§ WORK ORDER: Give the number of lines below that contain "hairline", with no other output.

§ RECORDS TO USE:
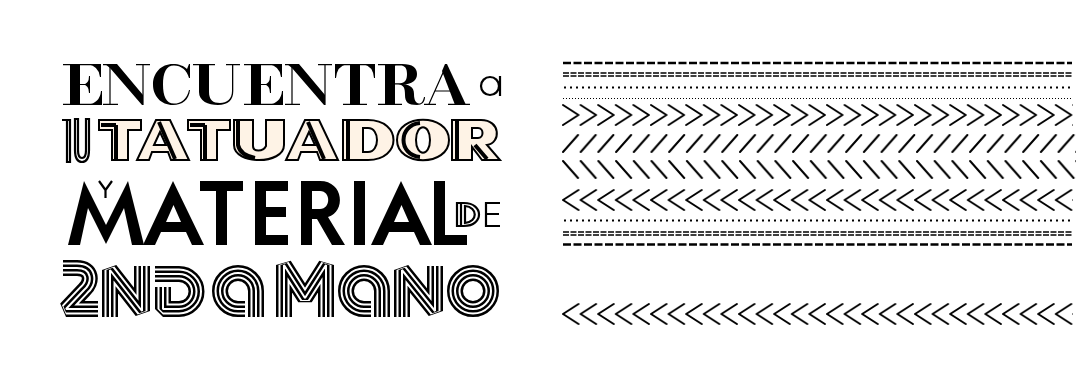
<!DOCTYPE html>
<html lang="es">
<head>
<meta charset="utf-8">
<title>Encuentra a tu tatuador</title>
<style>
:root { --ink: #000; --paper: #fff; --cream: #fef3e6; }
* { box-sizing: border-box; margin: 0; }
body { width: 1090px; height: 386px; overflow: hidden; background: var(--paper); }
.banner { display: flex; gap: 58px; width: 1090px; height: 386px; padding: 58px 0 58px 60px; }
svg { display: block; flex: none; }
.didone { fill: var(--ink); }
.hairline { fill: none; stroke: var(--ink); stroke-width: 1.2; }
.light { fill: none; stroke: var(--ink); stroke-width: 2.2; }
.inline-caps { fill: var(--cream); fill-rule: evenodd; stroke: var(--ink); stroke-width: 2; }
.shade { fill: none; stroke: var(--ink); stroke-width: 4; }
.bold { fill: var(--ink); fill-rule: evenodd; }
.neon { fill: none; stroke-linejoin: bevel; }
.black { stroke: var(--ink); }
.white { stroke: var(--paper); }
.mark { fill: none; stroke: var(--ink); stroke-width: 2; stroke-linecap: round; stroke-linejoin: round; }
.rule { fill: none; stroke: var(--ink); }
.dash-bold { stroke-width: 2.6; stroke-dasharray: 8 2.5; }
.dash-pair { stroke-width: 1.6; stroke-dasharray: 6 1.5; }
.dots { stroke-width: 2; stroke-dasharray: 2 4; }
.fine-dots { stroke-width: 1; stroke-dasharray: 1 2; }
</style>
</head>
<body>
<main class="banner">
  <svg class="lettering" width="444" height="270" viewBox="60 58 444 270" role="img" aria-label="Encuentra a tu tatuador y material de 2nda mano">
    <defs>
      <g id="didone-e">
        <path d="M7 0H17V41H7zM24 0Q36 2 37 13H38V0zM24 41Q37 39 38 27H39V41zM20 20.500Q26 20 26 12H27V29H26Q26 21 20 20.500z"/>
        <path class="hairline" d="M0 .6H38M0 40.400H39M17 20.500H26"/>
      </g>
      <g id="didone-n">
        <path d="M2 0H14L40 31V41H39L7 4z"/>
        <path class="hairline" d="M0 .6H12M7 2V41M0 40.400H15M40 41V0M33 .6H47"/>
      </g>
      <g id="inline-t">
        <path d="M1 1H43V11H30V41H14V11H1z"/>
        <path class="shade" d="M18 6V40M3 6H18"/>
      </g>
      <g id="inline-a">
        <path d="M20 1H34L53 41H35L32 33H16L13 41H1zM24 13L18 26H30z"/>
        <path class="shade" d="M23 3L39 40"/>
      </g>
      <path id="bold-a" d="M0 245L30 181L61 245H49L43 232H18L12 245zM30.500 205L38 222H23z"/>
      <path id="neon-word" d="M63 268H77C92 268 93 282 84 290L66 309H98M110 317V270L142 311V266M155 274H179A17.500 17.500 0 0 1 179 309H163V287M256 317V291A18 18 0 1 0 238 309H245M284 317V265L305 298L326 265V317M382 317V291A18 18 0 1 0 364 309H371M402 317V270L435 311V266M491 291A18 18 0 1 0 455 291A18 18 0 1 0 491 291z"/>
    </defs>

    <g class="didone">
      <use href="#didone-e" x="63" y="64"/>
      <use href="#didone-n" x="103" y="64"/>
      <path transform="translate(153 64)" d="M20 0C8 0 0 9 0 20.500S8 41 20 41C29 41 36 36 37 26H36C34 35 28 39.600 21 39.600C13 39.600 10 32 10 20.500S13 1.400 21 1.400C28 1.400 34 6 36 14H37V0H36L34 5C31 2 26 0 20 0z"/>
      <g transform="translate(193 64)">
        <path d="M6 0H16V28C16 36 20 39 27 39S39 35 39 27V0H40.300V27C40.300 36 35 41 25 41S6 37 6 28z"/>
        <path class="hairline" d="M0 .6H22M33 .6H47"/>
      </g>
      <use href="#didone-e" x="244" y="64"/>
      <use href="#didone-n" x="285" y="64"/>
      <g transform="translate(335 64)">
        <path d="M15 0H25V41H15zM12 0Q2 2 1 14H0V0zM28 0Q38 2 39 14H40V0z"/>
        <path class="hairline" d="M0 .6H40M8 40.400H32"/>
      </g>
      <g transform="translate(378 64)">
        <path d="M7 0H17V41H7zM17 0H24C35 0 39 4 39 10S35 20 25 20.500H17V19.300H22C27 19 29 16 29 10S27 1.400 22 1.400H17zM20 20C32 20 36 23 36 30C36 36 38 39.500 41 39.500C44 39.500 45 37 46 33H47C47 38 44 41 39 41C30 41 27 38 27 31C27 24 26 21 20 20.500z"/>
        <path class="hairline" d="M0 .6H18M0 40.400H24"/>
      </g>
      <g transform="translate(424 64)">
        <path d="M21 0H23L42 41H31L18 7z"/>
        <path class="hairline" d="M22 2L5 40M11 27H31M0 40.400H12M24 40.400H46"/>
      </g>
    </g>
    <g class="light">
      <circle cx="490" cy="86" r="9"/>
      <path d="M500 76V96"/>
    </g>

    <path class="light" stroke-width="1.600" d="M62 120H70V162H67V120M75 119V150Q75 162 82 162T89 150V119H86V150Q86 158 82 158T78 150V119z"/>
    <g class="inline-caps">
      <use href="#inline-t" x="98" y="119"/>
      <use href="#inline-a" x="136" y="119"/>
      <use href="#inline-t" x="187" y="119"/>
      <g transform="translate(233 119)">
        <path d="M1 1H20V27C20 33 30 33 33 27V1H51V26C51 46 1 46 1 26z"/>
        <path class="shade" d="M5 2V26Q7 36 22 39"/>
      </g>
      <use href="#inline-a" x="285" y="119"/>
      <g transform="translate(342 119)">
        <path d="M1 1H26C60 1 60 41 26 41H1zM21 9H26C38 9 38 33 26 33H21z"/>
        <path class="shade" d="M6 2V40"/>
      </g>
      <g transform="translate(396 119)">
        <path d="M1 21C1 -6 53 -6 53 21S1 48 1 21zM20 21C20 38 34 38 34 21S20 4 20 21z"/>
        <path class="shade" d="M24 4C2 6 2 36 24 38"/>
      </g>
      <g transform="translate(451 119)">
        <path d="M1 1H30C50 1 50 24 36 26L49 41H31L21 28V41H1zM21 9H27C33 9 33 19 27 19H21z"/>
        <path class="shade" d="M6 2V40M24 26L36 40"/>
      </g>
    </g>

    <g class="bold">
      <path d="M68 245L84 181L106 225L128 181L144 245H132L124 208L106 244L88 208L80 245z"/>
      <use href="#bold-a" x="143"/>
      <path d="M200 181H243V191H227V245H216V191H200z"/>
      <path d="M255 181H288V191H266V207H286V217H266V235H288V245H255z"/>
      <path d="M301 181H320C344 181 346 212 328 217L345 245H332L317 219H312V245H301zM312 191V209H320C331 209 331 191 320 191z"/>
      <path d="M354 181H365V245H354z"/>
      <use href="#bold-a" x="371"/>
      <path d="M434 181H445V235H467V245H434z"/>
    </g>
    <path class="light" stroke-width="1.800" d="M99 181L105.500 190L112 181M105.500 190V198"/>
    <path class="light" d="M457 203H464C484 203 484 226 464 226H457zM461 203V226M465 206C478 207 478 222 465 223zM500 203H486V226H500M486 214H499"/>

    <g class="neon">
      <use class="black" href="#neon-word" stroke-width="16"/>
      <use class="white" href="#neon-word" stroke-width="11"/>
      <use class="black" href="#neon-word" stroke-width="7"/>
      <use class="white" href="#neon-word" stroke-width="2"/>
    </g>
  </svg>

  <svg class="ornament" width="516" height="270" viewBox="561 58 516 270" aria-hidden="true">
    <defs>
      <pattern id="chevron-right" x="561" y="103" width="17.600" height="24" patternUnits="userSpaceOnUse">
        <path class="mark" d="M1 2L16.500 12L1 22"/>
      </pattern>
      <pattern id="slash" x="561" y="133" width="17.700" height="22" patternUnits="userSpaceOnUse">
        <path class="mark" d="M1 19L16 2"/>
      </pattern>
      <pattern id="backslash" x="561" y="159" width="17.700" height="22" patternUnits="userSpaceOnUse">
        <path class="mark" d="M1 2L16 19"/>
      </pattern>
      <pattern id="chevron-left" x="561" y="188" width="17.600" height="24" patternUnits="userSpaceOnUse">
        <path class="mark" d="M16.500 2L1 12L16.500 22"/>
      </pattern>
      <rect id="chevron-left-row" x="561" y="188" width="511" height="24" fill="url(#chevron-left)"/>
    </defs>
    <path class="rule dash-bold" d="M562 63H1071"/>
    <path class="rule dash-pair" d="M562 73H1071M562 76H1071"/>
    <path class="rule dots" d="M563 87.500H1071"/>
    <path class="rule fine-dots" d="M562 98.500H1071"/>
    <rect x="561" y="103" width="511" height="24" fill="url(#chevron-right)"/>
    <rect x="561" y="133" width="514" height="22" fill="url(#slash)"/>
    <rect x="561" y="159" width="514" height="22" fill="url(#backslash)"/>
    <use href="#chevron-left-row"/>
    <path class="rule dots" d="M563 220.500H1071"/>
    <path class="rule dash-pair" d="M562 232H1071M562 235H1071"/>
    <path class="rule dash-bold" d="M562 244.500H1071"/>
    <use href="#chevron-left-row" y="114"/>
  </svg>
</main>
</body>
</html>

§ WRITTEN RESPONSE: 7